New virtual discussion series helps Brandywine students transition to college

Penn State Brandywine Student Union Building.

To help students transition to college, Brandywine offered a new series of student-to-student panel discussions this fall called Survive and Thrive at Brandywine: Conversations with Peer Leaders. 

Credit: Mike McDade

Transitioning from high school to college can be challenging under the best of circumstances. But for many first-year students, beginning college during a pandemic added an unusual aspect to the adjustment.

To support students with their transition, Penn State Brandywine offered a new series of student-to-student panel discussions this fall. Titled "Survive and Thrive at Brandywine: Conversations with Peer Leaders," the six forums included topics such as how to balance school, work and friends during remote learning; how college differs from high school; what to do when things don’t go right; tips and tricks for midterms; making connections and dealing with end-of-semester stress.

More than 110 students attended at least one discussion, with each session drawing up to 50 attendees plus two to four panelists. Although targeted to first-year students, the program was open to all Brandywine students.

The series was the idea of James Berkey, assistant professor of English and director of the campus writing studio, and Christine Brown, associate teaching professor and coordinator of the campus learning center.

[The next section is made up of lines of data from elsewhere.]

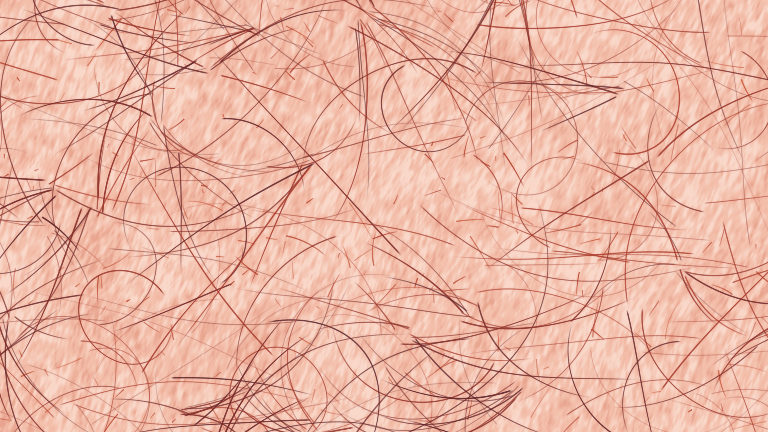
Reproduce this texture procedurally as a Shadertoy shader.

```glsl
// Pale pink skin with a fine slanted grain, covered by curling thin hairs.
// The skin is stretched value noise; every hair is a slightly warped circular
// arc that tapers from root to tip: loose hairs, fanned tufts, short stubs.

const vec3 SKIN_LIGHT = vec3(0.975, 0.845, 0.79);
const vec3 SKIN_MID   = vec3(0.952, 0.745, 0.665);
const vec3 SKIN_DEEP  = vec3(0.91, 0.645, 0.56);
const vec3 HAIR_RED   = vec3(0.68, 0.24, 0.18);
const vec3 HAIR_DARK  = vec3(0.32, 0.11, 0.15);
const vec3 STUB_RUST  = vec3(0.80, 0.35, 0.23);

const int LOOSE_HAIRS = 210;
const int TUFTS = 26;
const int HAIRS_PER_TUFT = 8;
const int STUBS = 330;

const vec2 GRAIN_DIR = vec2(0.38, 0.925);
const vec2 GRAIN_SCALE = vec2(125.0, 38.0);   // across, along
const float HALF_WIDTH = 0.0013;
const float HALO_WIDTH = 0.007;
const float HALO_OPACITY = 0.07;
const float WAVER = 0.011;
const float MARGIN = 0.2;
const float PI = 3.14159;

float hash(vec2 p) {
    return fract(sin(dot(p, vec2(127.1, 311.7))) * 43758.5453);
}

vec4 hash4(float n) {
    return fract(sin(n * vec4(12.9898, 78.233, 39.425, 53.117) + 1.7) * 43758.5453);
}

float noise(vec2 p) {
    vec2 i = floor(p), f = fract(p);
    f = f * f * (3.0 - 2.0 * f);
    return mix(mix(hash(i), hash(i + vec2(1, 0)), f.x),
               mix(hash(i + vec2(0, 1)), hash(i + vec2(1, 1)), f.x), f.y);
}

// Skin tone: slanted streaks over soft mottling
vec3 skin(vec2 p) {
    vec2 q = p + 0.03 * vec2(noise(p * 4.0), noise(p * 4.0 + 31.0));
    vec2 g = vec2(dot(q, vec2(GRAIN_DIR.y, -GRAIN_DIR.x)), dot(q, GRAIN_DIR));
    float streak = noise(g * GRAIN_SCALE) * 0.6 + noise(g * GRAIN_SCALE * 1.9 + 17.0) * 0.4;
    float mottle = noise(p * 5.0 + 9.0) * 0.6 + noise(p * 17.0) * 0.4;
    float tone = 0.54 + 1.05 * (streak - 0.5) + 0.55 * (mottle - 0.5);
    vec3 c = mix(SKIN_DEEP, SKIN_MID, smoothstep(0.05, 0.48, tone));
    return mix(c, SKIN_LIGHT, smoothstep(0.42, 0.9, tone));
}

// Blends one arc-shaped hair over the colour
void drawHair(inout vec3 col, vec2 p, float px, vec2 root, float angle,
              float bend, float len, float halfWidth, vec4 tint) {
    p += WAVER * sin(p.yx * 9.0 + angle * 5.0 + root);
    float r = 1.0 / max(abs(bend), 0.05);
    float turn = bend < 0.0 ? -1.0 : 1.0;
    vec2 normal = turn * vec2(-sin(angle), cos(angle));
    vec2 v = p - root - normal * r;
    float d = abs(length(v) - r);
    if (d > HALO_WIDTH + px) return;

    // Distance travelled from the root, as a share of the hair length
    float a = atan(turn * (normal.y * v.x - normal.x * v.y), -dot(normal, v));
    float t = (a < 0.0 ? a + 2.0 * PI : a) * r / len;
    if (t > 1.0) return;

    float w = halfWidth * mix(1.15, 0.4, t * t);
    float drawn = max(w, 0.5 * px);
    float line = (1.0 - smoothstep(drawn - 0.5 * px, drawn + 0.5 * px, d)) * w / drawn;
    float ends = smoothstep(0.0, 0.03, t) * smoothstep(1.0, 0.85, t);
    float halo = HALO_OPACITY * (1.0 - smoothstep(0.0, HALO_WIDTH, d));
    col = mix(col, STUB_RUST, halo * ends * tint.a);
    col = mix(col, tint.rgb, line * ends * tint.a);
}

void mainImage(out vec4 fragColor, in vec2 fragCoord) {
    float px = 1.0 / iResolution.y;
    vec2 p = fragCoord * px;
    vec2 field = vec2(iResolution.x * px, 1.0) + 2.0 * MARGIN;
    vec3 col = skin(p);

    // Short rusty stubs
    for (int i = 0; i < STUBS; i++) {
        vec4 a = hash4(float(i) + 1000.5), b = hash4(float(i) + 1500.2);
        drawHair(col, p, px, a.xy * field - MARGIN, a.z * 2.0 * PI, (a.w - 0.5) * 16.0,
                 mix(0.012, 0.11, b.x * b.x), HALF_WIDTH * mix(0.6, 1.1, b.y),
                 vec4(mix(STUB_RUST, HAIR_RED, b.z), mix(0.4, 0.95, b.w)));
    }

    // Loose long hairs, mostly lying sideways, some tightly curled
    for (int i = 0; i < LOOSE_HAIRS; i++) {
        vec4 a = hash4(float(i) + 1.3), b = hash4(float(i) + 400.7);
        float lean = 2.0 * a.z - 1.0;
        float angle = 1.6 * lean * abs(lean) + (b.w > 0.5 ? PI : 0.0);
        float curl = 2.0 * a.w - 1.0;
        float bend = curl * (1.2 + 8.5 * curl * curl);
        drawHair(col, p, px, a.xy * field - MARGIN, angle, bend,
                 mix(0.2, 0.75, b.x), HALF_WIDTH * mix(0.55, 1.1, b.y),
                 vec4(mix(HAIR_RED, HAIR_DARK, b.z * b.z), mix(0.35, 0.9, b.y)));
    }

    // Tufts fanning out from a shared root
    for (int j = 0; j < TUFTS; j++) {
        vec4 tuft = hash4(float(j) + 700.9);
        for (int i = 0; i < HAIRS_PER_TUFT; i++) {
            float id = float(j * HAIRS_PER_TUFT + i);
            vec4 a = hash4(id + 2100.4), b = hash4(id + 2500.6);
            vec2 root = tuft.xy * field - MARGIN + 0.035 * (a.xy - 0.5);
            float angle = tuft.z * 2.0 * PI + (a.z - 0.5) * 1.3 + (b.w > 0.7 ? PI : 0.0);
            float bend = (tuft.w - 0.5) * 7.0 + (a.w - 0.5) * 2.5;
            drawHair(col, p, px, root, angle, bend, mix(0.12, 0.6, b.x),
                     HALF_WIDTH * mix(0.65, 1.25, b.y),
                     vec4(mix(HAIR_RED, HAIR_DARK, b.z), mix(0.4, 0.95, b.y)));
        }
    }

    fragColor = vec4(col, 1.0);
}
```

After learning about virtual forums held at Penn State Berks, “it got us thinking we should do something like this about transitioning to the first semester and what that's like,” Berkey said. “Chris and I talked about how we could make this work with peer mentors, and as a way to really help students make that transition to their first year of college.”

Helping students connect with each other was another motivation, Brown said. “When we would talk in the summer, we asked ‘How are we going to build community among our students when some are on campus, but many are remote?’ So a lot of the ideas came from that as well.”

Berkey and Brown both felt Keiaisha Jackson, a senior psychology major, would be an effective moderator. Jackson has been very active on campus as a lion ambassador, peer mentor and member of student government and numerous clubs. Together, the three developed a list of topics. Jackson developed the discussion questions and reached out to other students to serve as panelists, drawing from student government, clubs, residence life, orientation leaders and peer mentors.

“We really created a space for students to come together and hear from other students who've been where they are, but not necessarily living through the exact same circumstances as first-year students,” Jackson said. “We're all going through this pandemic together as students. But I feel like first-year students missed out on a lot of opportunities to connect with each other and to really feel a part of the campus life.”

“We had very candid and open discussions and I think we really saw that first-year students are craving more connection and more opportunities to voice how they're feeling about all of this,” she added. “A lot of students were saying they really appreciated just being able to listen to the panel.”

Jemimah Mwaba, a senior business major who is a resident assistant, lion ambassador and also involved with several clubs, served as a panelist for two of the sessions.

“It was cool to talk about student life and give tips,” Mwaba said. “And it's really cool to hear that from students who are also going through the same thing. I was really surprised at just how happy the students were to be participating and how engaged they were. It’s such a wonderful experience to know you are having an impact on them.”

Berkey and Brown felt the program achieved its goals: fostering connections and building community for students, giving peer leaders another way to use and share their skills, providing a support system for students, and sharing tips on coping strategies such as time management and stress management. They hope to continue the program in future semesters.

“It exceeded my expectations,” Brown said. “It turned into an uplifting, hopeful event. Every time, I would leave with a smile on my face. Just to hear the students take ownership themselves and learn from each other, it was such a nice thing. I think our new students received the messages so much better because they were coming from student to student.”

“It exceeded expectations not only in terms of the numbers of students who showed up, but just the energy in the Zoom room and the level of engagement,” Berkey said, adding that the series could perhaps be more formally incorporated into the first-year experience on campus. “It's a nice way of tapping student leaders to help acclimate new students to the campus.”

For Jackson, who is graduating on Dec. 19, her experience moderating the panels was a memorable one.

“This has been one of my favorite things to do of all the leadership positions I've held,” Jackson said. “And I want to give credit where it's due, with respect to Dr. Berkey and Dr. Brown coming up with this idea and helping me moderate. It’s definitely something that should continue.”